Prompt
In the records, find every line with the word "edgeDistance" and copy it out.

Source data
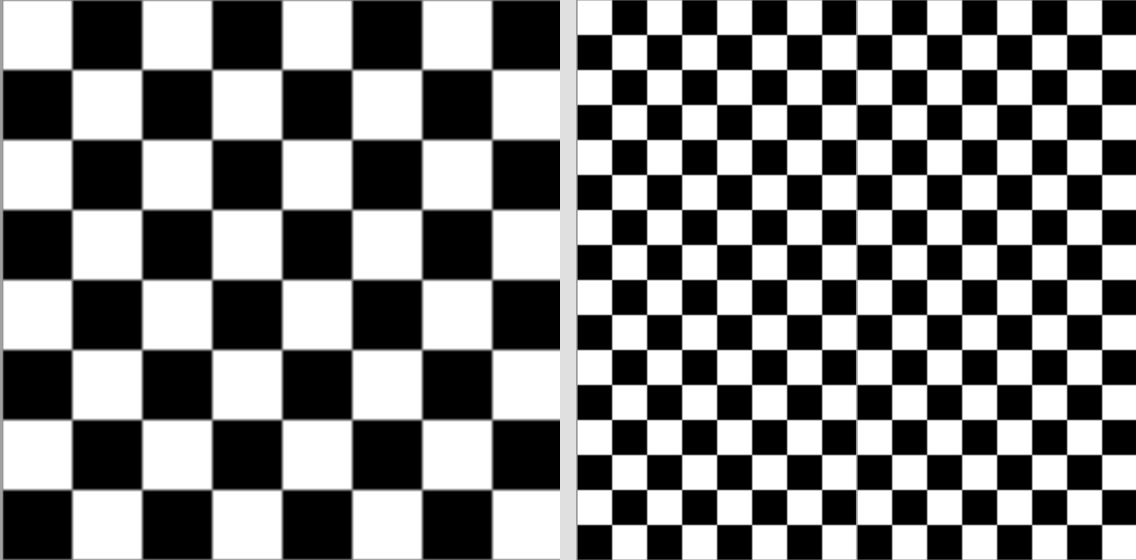
Left: one tile. Right: repeated 2 by 2.
Write a Shadertoy shader that draws this pattern.

```glsl
// Soft-edged black and white checkerboard, eight by eight, with a thin grey seam line.

const float CELLS = 8.0;           // squares across and down
const float EDGE_SOFTNESS = 0.036; // half width of the blurred edge, in cells
const float COLUMN_SHIFT = 0.033;  // sideways offset of the squares, in cells
const float SEAM_WIDTH = 0.036;    // width of the grey line, in cells
const vec3 BLACK = vec3(0.0);
const vec3 WHITE = vec3(1.0);
const vec3 SEAM_GREY = vec3(0.63);

// Square wave of period two: +1 on even cells, -1 on odd cells
float softSquareWave(float x, float softness) {
    float edgeDistance = 0.5 - abs(mod(x + 0.5, 2.0) - 1.0);
    return 2.0 * smoothstep(-softness, softness, edgeDistance) - 1.0;
}

// Coverage of a vertical line that wraps around the canvas
float wrappedLine(float x, float center, float width, float period, float blur) {
    float offset = abs(mod(x - center + 0.5 * period, period) - 0.5 * period);
    return 1.0 - smoothstep(-0.5 * blur, 0.5 * blur, offset - 0.5 * width);
}

// Checker value from 0 to 1, white on the odd diagonals
float checker(vec2 p, float softness) {
    float columns = softSquareWave(p.x, softness);
    float rows = softSquareWave(p.y, softness);
    return 0.5 - 0.5 * columns * rows;
}

void mainImage(out vec4 fragColor, in vec2 fragCoord) {
    vec2 p = CELLS * fragCoord / iResolution.xy;
    float pixel = CELLS / min(iResolution.x, iResolution.y);

    // Squares
    float softness = max(EDGE_SOFTNESS, pixel);
    float value = checker(p - vec2(COLUMN_SHIFT, 0.0), softness);
    vec3 color = mix(BLACK, WHITE, value);

    // Seam line at the left edge
    float seam = wrappedLine(p.x, 0.5 * SEAM_WIDTH, SEAM_WIDTH, CELLS, pixel);
    color = mix(color, SEAM_GREY, seam);

    fragColor = vec4(color, 1.0);
}
```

Task response
    float edgeDistance = 0.5 - abs(mod(x + 0.5, 2.0) - 1.0);
    return 2.0 * smoothstep(-softness, softness, edgeDistance) - 1.0;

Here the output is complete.